    Corresponding author
    1. Department of Applied Economics, Erasmus School of Economics, Erasmus University Rotterdam, DR, Rotterdam, the Netherlands

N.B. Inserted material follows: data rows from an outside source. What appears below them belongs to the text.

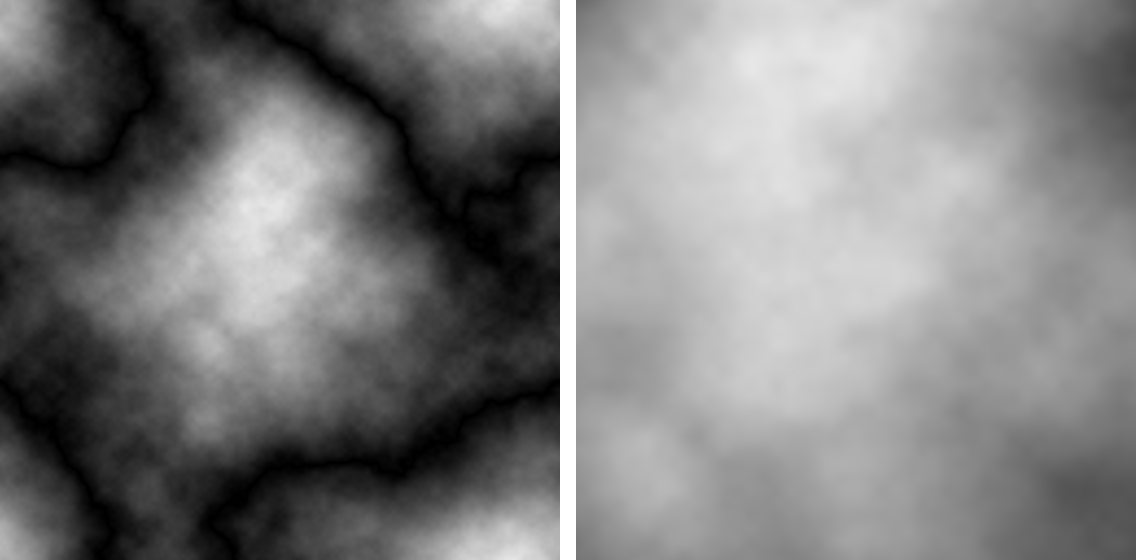
Left: the whole. Right: its middle third, enlarged.
Write a WebGL 1 fragment shader that draws this texture.

```glsl
precision highp float;
// Smoky grey clouds split by thin, dark, winding creases; tiles on both axes.
// A few broad periodic waves plus wrapped value-noise octaves give a signed
// height, whose absolute value is the brightness: creases lie where it is zero.

uniform vec2 u_resolution;

const float TAU = 6.2831853;

// Broad swell: amplitudes of whole-numbered waves across the tile
const float MEAN_HEIGHT = 0.11;
const vec2 MAIN_SWELL = vec2(0.31, 0.366);   // lifts the middle, sinks the corners
const float SIDE_LEAN = 0.116;               // shifts the cloud to the left
const float DIAGONAL_SWELL = 0.10;
const float PINCH = 0.084;                   // narrows one flank of the cloud
const float RIDGE = 0.14;                    // raises the crest above the middle
const float RIDGE_PHASE = 1.08;
const float ROW_RIPPLE = 0.08;
const float CHECKER_RIPPLE = 0.06;

// Fine cloud detail
const int OCTAVES = 5;
const float BASE_CELLS = 8.0;                // whole cells across the tile
const float BASE_AMPLITUDE = 0.135;
const float GAIN = 0.53;
const float SEED = 17.0;

const float CREASE_SOFTNESS = 0.006;

// Sine hash of a lattice point, in 0..1
float hash(vec2 p) {
  return fract(sin(dot(p, vec2(127.1, 311.7))) * 43758.5453);
}

// Random height in -1..1 at a lattice point; the half step guards the wrap
float latticeHeight(vec2 cell, float period, float seed) {
  vec2 wrapped = cell - period * floor((cell + 0.5) / period);
  return 2.0 * hash(wrapped + seed) - 1.0;
}

// Value noise repeating every `period` cells
float tiledNoise(vec2 p, float period, float seed) {
  vec2 cell = floor(p);
  vec2 f = p - cell;
  vec2 blend = f * f * (3.0 - 2.0 * f);
  float bottom = mix(latticeHeight(cell, period, seed),
                     latticeHeight(cell + vec2(1.0, 0.0), period, seed), blend.x);
  float top = mix(latticeHeight(cell + vec2(0.0, 1.0), period, seed),
                  latticeHeight(cell + vec2(1.0, 1.0), period, seed), blend.x);
  return mix(bottom, top, blend.y);
}

// Sum of octaves, each twice as fine as the last
float cloudDetail(vec2 uv) {
  float sum = 0.0;
  float cells = BASE_CELLS;
  float amplitude = BASE_AMPLITUDE;
  float seed = SEED;
  for (int i = 0; i < OCTAVES; i++) {
    sum += amplitude * tiledNoise(uv * cells, cells, seed);
    cells *= 2.0;
    amplitude *= GAIN;
    seed += 13.7;
  }
  return sum;
}

// One large lopsided cloud per tile, with its opposite around the corners
float broadSwell(vec2 uv) {
  vec2 angle = TAU * uv;
  vec2 twice = cos(2.0 * angle);
  float height = MEAN_HEIGHT - dot(MAIN_SWELL, cos(angle));
  height += SIDE_LEAN * sin(angle.x);
  height += DIAGONAL_SWELL * sin(angle.x + angle.y);
  height += PINCH * sin(angle.x) * twice.y;
  height -= RIDGE * twice.x * cos(angle.y - RIDGE_PHASE);
  height -= ROW_RIPPLE * twice.y + CHECKER_RIPPLE * twice.x * twice.y;
  return height;
}

void main() {
  vec2 uv = gl_FragCoord.xy / u_resolution;
  float height = broadSwell(uv) + cloudDetail(uv);

  // Fold about zero with a slightly rounded crease
  float grey = sqrt(height * height + CREASE_SOFTNESS * CREASE_SOFTNESS) - CREASE_SOFTNESS;

  gl_FragColor = vec4(vec3(clamp(grey, 0.0, 1.0)), 1.0);
}
```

    • Correspondence to: Department of Applied Economics, Erasmus School of Economics, Erasmus University Rotterdam, P.O. Box 1738, 3000 DR, Rotterdam, the Netherlands. E-mail: nrietveld@ese.eur.nl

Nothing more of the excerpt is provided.